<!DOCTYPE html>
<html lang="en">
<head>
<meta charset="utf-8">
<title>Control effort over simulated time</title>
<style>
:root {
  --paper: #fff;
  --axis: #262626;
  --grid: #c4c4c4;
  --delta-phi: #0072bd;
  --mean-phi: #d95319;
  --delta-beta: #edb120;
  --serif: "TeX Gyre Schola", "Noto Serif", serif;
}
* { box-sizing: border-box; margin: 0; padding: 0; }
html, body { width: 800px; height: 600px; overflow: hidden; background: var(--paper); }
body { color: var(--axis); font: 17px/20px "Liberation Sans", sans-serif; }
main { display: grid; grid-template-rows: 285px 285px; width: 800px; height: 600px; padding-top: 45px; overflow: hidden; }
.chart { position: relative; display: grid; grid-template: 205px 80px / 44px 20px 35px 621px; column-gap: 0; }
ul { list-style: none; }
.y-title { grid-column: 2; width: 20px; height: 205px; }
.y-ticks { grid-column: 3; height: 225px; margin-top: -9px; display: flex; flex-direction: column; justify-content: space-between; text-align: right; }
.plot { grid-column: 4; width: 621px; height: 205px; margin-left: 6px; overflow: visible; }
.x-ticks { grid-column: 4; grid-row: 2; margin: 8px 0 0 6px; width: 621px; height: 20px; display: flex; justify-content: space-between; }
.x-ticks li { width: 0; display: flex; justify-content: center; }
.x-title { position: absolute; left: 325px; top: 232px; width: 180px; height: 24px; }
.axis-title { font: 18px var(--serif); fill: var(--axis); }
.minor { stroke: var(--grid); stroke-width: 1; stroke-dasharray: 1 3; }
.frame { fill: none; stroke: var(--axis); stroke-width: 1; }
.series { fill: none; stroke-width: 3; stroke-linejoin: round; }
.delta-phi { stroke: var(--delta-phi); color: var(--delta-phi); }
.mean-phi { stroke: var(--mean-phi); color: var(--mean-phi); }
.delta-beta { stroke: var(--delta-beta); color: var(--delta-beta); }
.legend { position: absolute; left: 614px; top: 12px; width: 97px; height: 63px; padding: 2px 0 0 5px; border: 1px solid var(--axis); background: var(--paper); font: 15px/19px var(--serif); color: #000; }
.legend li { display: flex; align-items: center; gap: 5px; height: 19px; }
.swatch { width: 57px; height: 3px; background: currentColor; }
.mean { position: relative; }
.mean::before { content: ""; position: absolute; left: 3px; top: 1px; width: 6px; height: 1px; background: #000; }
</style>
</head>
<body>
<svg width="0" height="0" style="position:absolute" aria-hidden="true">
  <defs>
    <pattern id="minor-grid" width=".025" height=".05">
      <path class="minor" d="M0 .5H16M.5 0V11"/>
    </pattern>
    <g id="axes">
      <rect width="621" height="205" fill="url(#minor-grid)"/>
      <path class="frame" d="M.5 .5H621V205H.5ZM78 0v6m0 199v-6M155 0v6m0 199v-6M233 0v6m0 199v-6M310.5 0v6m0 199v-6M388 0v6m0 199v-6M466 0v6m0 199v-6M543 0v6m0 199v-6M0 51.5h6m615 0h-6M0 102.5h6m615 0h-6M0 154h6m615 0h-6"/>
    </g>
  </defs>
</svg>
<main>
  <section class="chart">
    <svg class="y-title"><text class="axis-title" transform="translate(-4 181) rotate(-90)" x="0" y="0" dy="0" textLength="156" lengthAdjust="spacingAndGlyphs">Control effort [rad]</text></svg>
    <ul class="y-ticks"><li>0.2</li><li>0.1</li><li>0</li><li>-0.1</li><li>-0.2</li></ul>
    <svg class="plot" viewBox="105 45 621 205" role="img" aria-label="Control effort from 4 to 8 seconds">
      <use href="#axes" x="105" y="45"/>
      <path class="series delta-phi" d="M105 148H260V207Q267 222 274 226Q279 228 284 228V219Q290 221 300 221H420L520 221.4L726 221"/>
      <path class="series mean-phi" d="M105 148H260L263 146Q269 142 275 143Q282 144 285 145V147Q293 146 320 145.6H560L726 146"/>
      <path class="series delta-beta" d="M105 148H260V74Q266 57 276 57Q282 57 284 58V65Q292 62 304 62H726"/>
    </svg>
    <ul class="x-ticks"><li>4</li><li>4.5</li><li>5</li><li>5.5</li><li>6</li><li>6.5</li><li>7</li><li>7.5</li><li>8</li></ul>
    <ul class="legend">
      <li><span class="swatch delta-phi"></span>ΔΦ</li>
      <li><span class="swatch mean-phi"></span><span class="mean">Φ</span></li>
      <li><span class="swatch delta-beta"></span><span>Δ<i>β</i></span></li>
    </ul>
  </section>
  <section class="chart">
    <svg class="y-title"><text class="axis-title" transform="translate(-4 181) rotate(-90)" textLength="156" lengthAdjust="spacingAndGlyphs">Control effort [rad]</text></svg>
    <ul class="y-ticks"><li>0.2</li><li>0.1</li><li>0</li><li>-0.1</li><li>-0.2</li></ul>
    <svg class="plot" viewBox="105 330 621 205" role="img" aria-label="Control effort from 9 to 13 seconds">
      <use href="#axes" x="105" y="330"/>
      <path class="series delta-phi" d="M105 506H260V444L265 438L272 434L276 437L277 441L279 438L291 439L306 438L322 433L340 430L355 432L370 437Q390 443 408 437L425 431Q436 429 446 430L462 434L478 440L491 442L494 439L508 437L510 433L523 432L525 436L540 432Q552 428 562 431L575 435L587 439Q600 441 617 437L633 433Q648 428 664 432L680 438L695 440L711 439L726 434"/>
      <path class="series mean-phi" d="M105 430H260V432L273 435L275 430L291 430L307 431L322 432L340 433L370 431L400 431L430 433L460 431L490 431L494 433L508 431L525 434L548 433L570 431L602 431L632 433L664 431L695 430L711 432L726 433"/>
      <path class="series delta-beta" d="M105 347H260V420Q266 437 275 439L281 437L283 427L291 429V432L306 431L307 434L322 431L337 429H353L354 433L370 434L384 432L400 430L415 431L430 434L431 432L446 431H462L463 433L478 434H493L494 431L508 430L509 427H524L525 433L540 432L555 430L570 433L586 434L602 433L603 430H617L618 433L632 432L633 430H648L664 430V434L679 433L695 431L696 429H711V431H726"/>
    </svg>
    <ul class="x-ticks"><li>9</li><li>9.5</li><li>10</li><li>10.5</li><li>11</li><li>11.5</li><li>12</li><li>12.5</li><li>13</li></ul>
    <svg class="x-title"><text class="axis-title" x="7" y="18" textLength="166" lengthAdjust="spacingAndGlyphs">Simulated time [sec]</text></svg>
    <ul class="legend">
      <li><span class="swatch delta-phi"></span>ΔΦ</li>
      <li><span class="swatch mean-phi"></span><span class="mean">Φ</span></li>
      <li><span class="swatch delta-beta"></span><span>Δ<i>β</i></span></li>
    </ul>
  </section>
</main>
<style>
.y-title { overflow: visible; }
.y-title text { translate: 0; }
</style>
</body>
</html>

+---+

• _TASK INSTRUCTIONS_
Reproduce the preceding records exactly and completely.

• _TASK SOLUTION_
<!DOCTYPE html>
<html lang="en">
<head>
<meta charset="utf-8">
<title>Control effort over simulated time</title>
<style>
:root {
  --paper: #fff;
  --axis: #262626;
  --grid: #c4c4c4;
  --delta-phi: #0072bd;
  --mean-phi: #d95319;
  --delta-beta: #edb120;
  --serif: "TeX Gyre Schola", "Noto Serif", serif;
}
* { box-sizing: border-box; margin: 0; padding: 0; }
html, body { width: 800px; height: 600px; overflow: hidden; background: var(--paper); }
body { color: var(--axis); font: 17px/20px "Liberation Sans", sans-serif; }
main { display: grid; grid-template-rows: 285px 285px; width: 800px; height: 600px; padding-top: 45px; overflow: hidden; }
.chart { position: relative; display: grid; grid-template: 205px 80px / 44px 20px 35px 621px; column-gap: 0; }
ul { list-style: none; }
.y-title { grid-column: 2; width: 20px; height: 205px; }
.y-ticks { grid-column: 3; height: 225px; margin-top: -9px; display: flex; flex-direction: column; justify-content: space-between; text-align: right; }
.plot { grid-column: 4; width: 621px; height: 205px; margin-left: 6px; overflow: visible; }
.x-ticks { grid-column: 4; grid-row: 2; margin: 8px 0 0 6px; width: 621px; height: 20px; display: flex; justify-content: space-between; }
.x-ticks li { width: 0; display: flex; justify-content: center; }
.x-title { position: absolute; left: 325px; top: 232px; width: 180px; height: 24px; }
.axis-title { font: 18px var(--serif); fill: var(--axis); }
.minor { stroke: var(--grid); stroke-width: 1; stroke-dasharray: 1 3; }
.frame { fill: none; stroke: var(--axis); stroke-width: 1; }
.series { fill: none; stroke-width: 3; stroke-linejoin: round; }
.delta-phi { stroke: var(--delta-phi); color: var(--delta-phi); }
.mean-phi { stroke: var(--mean-phi); color: var(--mean-phi); }
.delta-beta { stroke: var(--delta-beta); color: var(--delta-beta); }
.legend { position: absolute; left: 614px; top: 12px; width: 97px; height: 63px; padding: 2px 0 0 5px; border: 1px solid var(--axis); background: var(--paper); font: 15px/19px var(--serif); color: #000; }
.legend li { display: flex; align-items: center; gap: 5px; height: 19px; }
.swatch { width: 57px; height: 3px; background: currentColor; }
.mean { position: relative; }
.mean::before { content: ""; position: absolute; left: 3px; top: 1px; width: 6px; height: 1px; background: #000; }
</style>
</head>
<body>
<svg width="0" height="0" style="position:absolute" aria-hidden="true">
  <defs>
    <pattern id="minor-grid" width=".025" height=".05">
      <path class="minor" d="M0 .5H16M.5 0V11"/>
    </pattern>
    <g id="axes">
      <rect width="621" height="205" fill="url(#minor-grid)"/>
      <path class="frame" d="M.5 .5H621V205H.5ZM78 0v6m0 199v-6M155 0v6m0 199v-6M233 0v6m0 199v-6M310.5 0v6m0 199v-6M388 0v6m0 199v-6M466 0v6m0 199v-6M543 0v6m0 199v-6M0 51.5h6m615 0h-6M0 102.5h6m615 0h-6M0 154h6m615 0h-6"/>
    </g>
  </defs>
</svg>
<main>
  <section class="chart">
    <svg class="y-title"><text class="axis-title" transform="translate(-4 181) rotate(-90)" x="0" y="0" dy="0" textLength="156" lengthAdjust="spacingAndGlyphs">Control effort [rad]</text></svg>
    <ul class="y-ticks"><li>0.2</li><li>0.1</li><li>0</li><li>-0.1</li><li>-0.2</li></ul>
    <svg class="plot" viewBox="105 45 621 205" role="img" aria-label="Control effort from 4 to 8 seconds">
      <use href="#axes" x="105" y="45"/>
      <path class="series delta-phi" d="M105 148H260V207Q267 222 274 226Q279 228 284 228V219Q290 221 300 221H420L520 221.4L726 221"/>
      <path class="series mean-phi" d="M105 148H260L263 146Q269 142 275 143Q282 144 285 145V147Q293 146 320 145.6H560L726 146"/>
      <path class="series delta-beta" d="M105 148H260V74Q266 57 276 57Q282 57 284 58V65Q292 62 304 62H726"/>
    </svg>
    <ul class="x-ticks"><li>4</li><li>4.5</li><li>5</li><li>5.5</li><li>6</li><li>6.5</li><li>7</li><li>7.5</li><li>8</li></ul>
    <ul class="legend">
      <li><span class="swatch delta-phi"></span>ΔΦ</li>
      <li><span class="swatch mean-phi"></span><span class="mean">Φ</span></li>
      <li><span class="swatch delta-beta"></span><span>Δ<i>β</i></span></li>
    </ul>
  </section>
  <section class="chart">
    <svg class="y-title"><text class="axis-title" transform="translate(-4 181) rotate(-90)" textLength="156" lengthAdjust="spacingAndGlyphs">Control effort [rad]</text></svg>
    <ul class="y-ticks"><li>0.2</li><li>0.1</li><li>0</li><li>-0.1</li><li>-0.2</li></ul>
    <svg class="plot" viewBox="105 330 621 205" role="img" aria-label="Control effort from 9 to 13 seconds">
      <use href="#axes" x="105" y="330"/>
      <path class="series delta-phi" d="M105 506H260V444L265 438L272 434L276 437L277 441L279 438L291 439L306 438L322 433L340 430L355 432L370 437Q390 443 408 437L425 431Q436 429 446 430L462 434L478 440L491 442L494 439L508 437L510 433L523 432L525 436L540 432Q552 428 562 431L575 435L587 439Q600 441 617 437L633 433Q648 428 664 432L680 438L695 440L711 439L726 434"/>
      <path class="series mean-phi" d="M105 430H260V432L273 435L275 430L291 430L307 431L322 432L340 433L370 431L400 431L430 433L460 431L490 431L494 433L508 431L525 434L548 433L570 431L602 431L632 433L664 431L695 430L711 432L726 433"/>
      <path class="series delta-beta" d="M105 347H260V420Q266 437 275 439L281 437L283 427L291 429V432L306 431L307 434L322 431L337 429H353L354 433L370 434L384 432L400 430L415 431L430 434L431 432L446 431H462L463 433L478 434H493L494 431L508 430L509 427H524L525 433L540 432L555 430L570 433L586 434L602 433L603 430H617L618 433L632 432L633 430H648L664 430V434L679 433L695 431L696 429H711V431H726"/>
    </svg>
    <ul class="x-ticks"><li>9</li><li>9.5</li><li>10</li><li>10.5</li><li>11</li><li>11.5</li><li>12</li><li>12.5</li><li>13</li></ul>
    <svg class="x-title"><text class="axis-title" x="7" y="18" textLength="166" lengthAdjust="spacingAndGlyphs">Simulated time [sec]</text></svg>
    <ul class="legend">
      <li><span class="swatch delta-phi"></span>ΔΦ</li>
      <li><span class="swatch mean-phi"></span><span class="mean">Φ</span></li>
      <li><span class="swatch delta-beta"></span><span>Δ<i>β</i></span></li>
    </ul>
  </section>
</main>
<style>
.y-title { overflow: visible; }
.y-title text { translate: 0; }
</style>
</body>
</html>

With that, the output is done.